> _What is required_: Below are some entries. Copy each line in them that holds "radius".

■ ■ ■ ■ ■ ■ ■

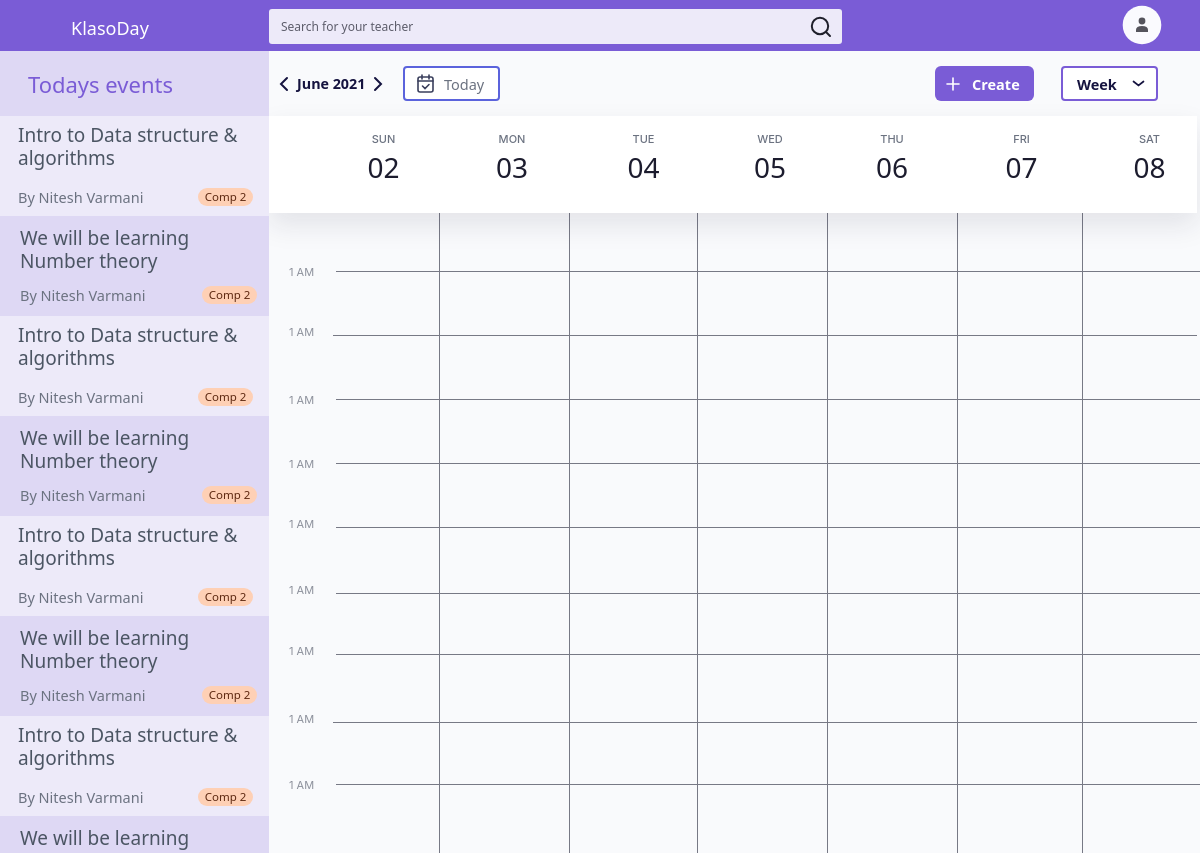
<!DOCTYPE html>
<html lang="en">
<head>
<meta charset="utf-8">
<title>KlasoDay – week view</title>
<style>
:root {
  --purple: #7a5cd6;
  --lilac: #ded8f4;
  --lilac-light: #edeaf9;
  --page: #f9fafc;
  --white: #fff;
  --navy: #15133f;
  --ink: #1c1c2e;
  --slate: #4b5563;
  --grey: #6b7280;
  --grey-soft: #8c909b;
  --blue: #5b63dc;
  --peach: #fed0b5;
  --brown: #5f2a12;
}
* { box-sizing: border-box; margin: 0; padding: 0; }
body { width: 1200px; height: 853px; overflow: hidden; background: var(--page); font-family: "Noto Sans", "Open Sans", sans-serif; }
a { color: inherit; text-decoration: none; }
svg { display: block; flex: none; }
.app { width: 1200px; height: 853px; display: grid; grid-template: 51px 802px / 269px 931px; overflow: hidden; }

.topbar { grid-column: 1 / 3; display: grid; grid-template-columns: 269px 573px 1fr; background: var(--purple); }
.brand { padding-left: 71px; font-size: 18px; font-weight: 500; line-height: 57px; color: var(--white); }
.search { display: flex; align-items: center; justify-content: space-between; height: 35px; margin-top: 9px; padding: 0 9px 0 12px; border-radius: 3px; background: var(--lilac-light); color: #5d5d6b; font-size: 12px; }
.avatar { justify-self: end; margin: 5px 38px 0 0; }

.sidebar { overflow: hidden; background: var(--lilac-light); color: var(--slate); }
.sidebar h1 { height: 65px; padding-left: 28px; background: var(--lilac); color: var(--purple); font-size: 22px; font-weight: 500; line-height: 66px; }
.events { list-style: none; }
.event { height: 100px; padding: 8px 16px 0 18px; }
.event h2 { font-size: 19px; font-weight: 500; line-height: 23px; white-space: nowrap; }
.event-info { display: flex; justify-content: space-between; align-items: center; height: 18px; margin-top: 18px; font-size: 14.5px; font-weight: 500; color: var(--grey); white-space: nowrap; }
.event:nth-child(even) { padding: 11px 12px 0 20px; background: var(--lilac); }
.event:nth-child(even) .event-info { margin-top: 13px; }
.tag { width: 55px; height: 18px; border-radius: 9px; background: var(--peach); color: var(--brown); font-size: 11.5px; line-height: 18px; text-align: center; }

.calendar { position: relative; overflow: hidden; }
.toolbar { display: flex; align-items: center; height: 65px; padding: 0 42px 0 10px; }
.month { display: flex; align-items: center; gap: 8px; width: 124px; color: var(--navy); font-size: 14.3px; font-weight: 600; white-space: nowrap; }
.button { display: flex; align-items: center; height: 35px; border-radius: 4px; font-size: 14.5px; }
.today { width: 97px; padding-left: 12px; gap: 10px; border: 2px solid var(--blue); background: var(--white); color: var(--grey); }
.create { width: 99px; margin-left: auto; padding-left: 11px; gap: 12px; border-radius: 6px; background: var(--purple); color: var(--white); font-weight: 600; }
.range { width: 97px; margin-left: 27px; padding: 0 11px 0 14px; justify-content: space-between; border: 2px solid var(--purple); background: var(--white); color: var(--navy); font-weight: 600; }

.week { position: relative; z-index: 1; display: grid; grid-template-columns: 129px 128px 135px 118px 126px 133px 123px; width: 928px; height: 97px; padding: 16px 0 0 50px; background: var(--white); box-shadow: 0 12px 26px rgba(30, 30, 60, .1); text-align: center; list-style: none; }
.week span { display: block; color: var(--grey); font: 500 11px/14px Inter, sans-serif; }
.week b { display: block; color: var(--ink); font-size: 28px; font-weight: 300; line-height: 42px; }

.hours { position: relative; height: 640px; }
.grid-lines { position: absolute; left: 0; top: 0; fill: none; stroke: #777985; stroke-width: 1; }
.times { position: absolute; left: 20px; top: 49px; display: grid; grid-template-rows: 60px 68px 64px 60px 66px 61px 68px 66px 20px; list-style: none; color: var(--grey-soft); font: 400 11px/20px Inter, sans-serif; white-space: nowrap; }
</style>
</head>
<body>
<div class="app">
  <header class="topbar">
    <a class="brand" href="#">KlasoDay</a>
    <div class="search" role="search">
      <span>Search for your teacher</span>
      <svg width="24" height="24" fill="none" stroke="#1f1f2b" stroke-width="2" stroke-linecap="round"><circle cx="11" cy="11" r="8.2"/><path d="M17 17l4 4"/></svg>
    </div>
    <a class="avatar" href="#" aria-label="Account">
      <svg width="40" height="40"><circle cx="20" cy="20" r="19.3" fill="#fafafe"/><g fill="#55545c"><circle cx="20" cy="16" r="3.4"/><path d="M14 27v-2q0-4 6-4t6 4v2z"/></g></svg>
    </a>
  </header>

  <aside class="sidebar">
    <h1>Todays events</h1>
    <ul class="events">
      <li class="event"><h2>Intro to Data structure &amp;<br>algorithms</h2><div class="event-info"><p>By Nitesh Varmani</p><span class="tag">Comp 2</span></div></li>
      <li class="event"><h2>We will be learning<br>Number theory</h2><div class="event-info"><p>By Nitesh Varmani</p><span class="tag">Comp 2</span></div></li>
      <li class="event"><h2>Intro to Data structure &amp;<br>algorithms</h2><div class="event-info"><p>By Nitesh Varmani</p><span class="tag">Comp 2</span></div></li>
      <li class="event"><h2>We will be learning<br>Number theory</h2><div class="event-info"><p>By Nitesh Varmani</p><span class="tag">Comp 2</span></div></li>
      <li class="event"><h2>Intro to Data structure &amp;<br>algorithms</h2><div class="event-info"><p>By Nitesh Varmani</p><span class="tag">Comp 2</span></div></li>
      <li class="event"><h2>We will be learning<br>Number theory</h2><div class="event-info"><p>By Nitesh Varmani</p><span class="tag">Comp 2</span></div></li>
      <li class="event"><h2>Intro to Data structure &amp;<br>algorithms</h2><div class="event-info"><p>By Nitesh Varmani</p><span class="tag">Comp 2</span></div></li>
      <li class="event"><h2>We will be learning<br>Number theory</h2></li>
    </ul>
  </aside>

  <main class="calendar">
    <div class="toolbar">
      <div class="month">
        <a href="#" aria-label="Previous"><svg width="10" height="16" fill="none" stroke="#15133f" stroke-width="2" stroke-linecap="round"><path d="M8 2L2 8l6 6"/></svg></a>
        <span>June 2021</span>
        <a href="#" aria-label="Next"><svg width="10" height="16" fill="none" stroke="#15133f" stroke-width="2" stroke-linecap="round"><path d="M2 2l6 6-6 6"/></svg></a>
      </div>
      <a class="button today" href="#">
        <svg width="17" height="19" fill="none" stroke="#3a3f5c" stroke-width="1.6" stroke-linecap="round"><rect x="1" y="3" width="15" height="15" rx="2"/><path d="M1 7h15M5 1v4M12 1v4M5.500 12l2.500 2.500 4-4"/></svg>
        <span>Today</span>
      </a>
      <a class="button create" href="#">
        <svg width="14" height="14" stroke="#fff" stroke-width="1.6" stroke-linecap="round"><path d="M7 1v12M1 7h12"/></svg>
        <span>Create</span>
      </a>
      <a class="button range" href="#">
        <span>Week</span>
        <svg width="13" height="8" fill="none" stroke="#15133f" stroke-width="1.7" stroke-linecap="round"><path d="M1.500 1.500l5 4 5-4"/></svg>
      </a>
    </div>

    <ol class="week">
      <li><span>SUN</span><b>02</b></li>
      <li><span>MON</span><b>03</b></li>
      <li><span>TUE</span><b>04</b></li>
      <li><span>WED</span><b>05</b></li>
      <li><span>THU</span><b>06</b></li>
      <li><span>FRI</span><b>07</b></li>
      <li><span>SAT</span><b>08</b></li>
    </ol>

    <div class="hours">
      <svg class="grid-lines" width="931" height="640" aria-hidden="true">
        <path d="M67 58.500h864M64 122.500h864M67 186.500h864M67 250.500h864M67 314.500h864M67 380.500h864M67 441.500h864M64 509.500h864M67 571.500h864"/>
        <path d="M170.500 0v640M300.500 0v640M428.500 0v640M558.500 0v640M688.500 0v640M813.500 0v640"/>
      </svg>
      <ol class="times">
        <li>1 AM</li><li>1 AM</li><li>1 AM</li><li>1 AM</li><li>1 AM</li><li>1 AM</li><li>1 AM</li><li>1 AM</li><li>1 AM</li>
      </ol>
    </div>
  </main>
</div>
</body>
</html>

■ ■ ■ ■ ■ ■ ■

> _Result of the exercise_:
.search { display: flex; align-items: center; justify-content: space-between; height: 35px; margin-top: 9px; padding: 0 9px 0 12px; border-radius: 3px; background: var(--lilac-light); color: #5d5d6b; font-size: 12px; }
.tag { width: 55px; height: 18px; border-radius: 9px; background: var(--peach); color: var(--brown); font-size: 11.5px; line-height: 18px; text-align: center; }
.button { display: flex; align-items: center; height: 35px; border-radius: 4px; font-size: 14.5px; }
.create { width: 99px; margin-left: auto; padding-left: 11px; gap: 12px; border-radius: 6px; background: var(--purple); color: var(--white); font-weight: 600; }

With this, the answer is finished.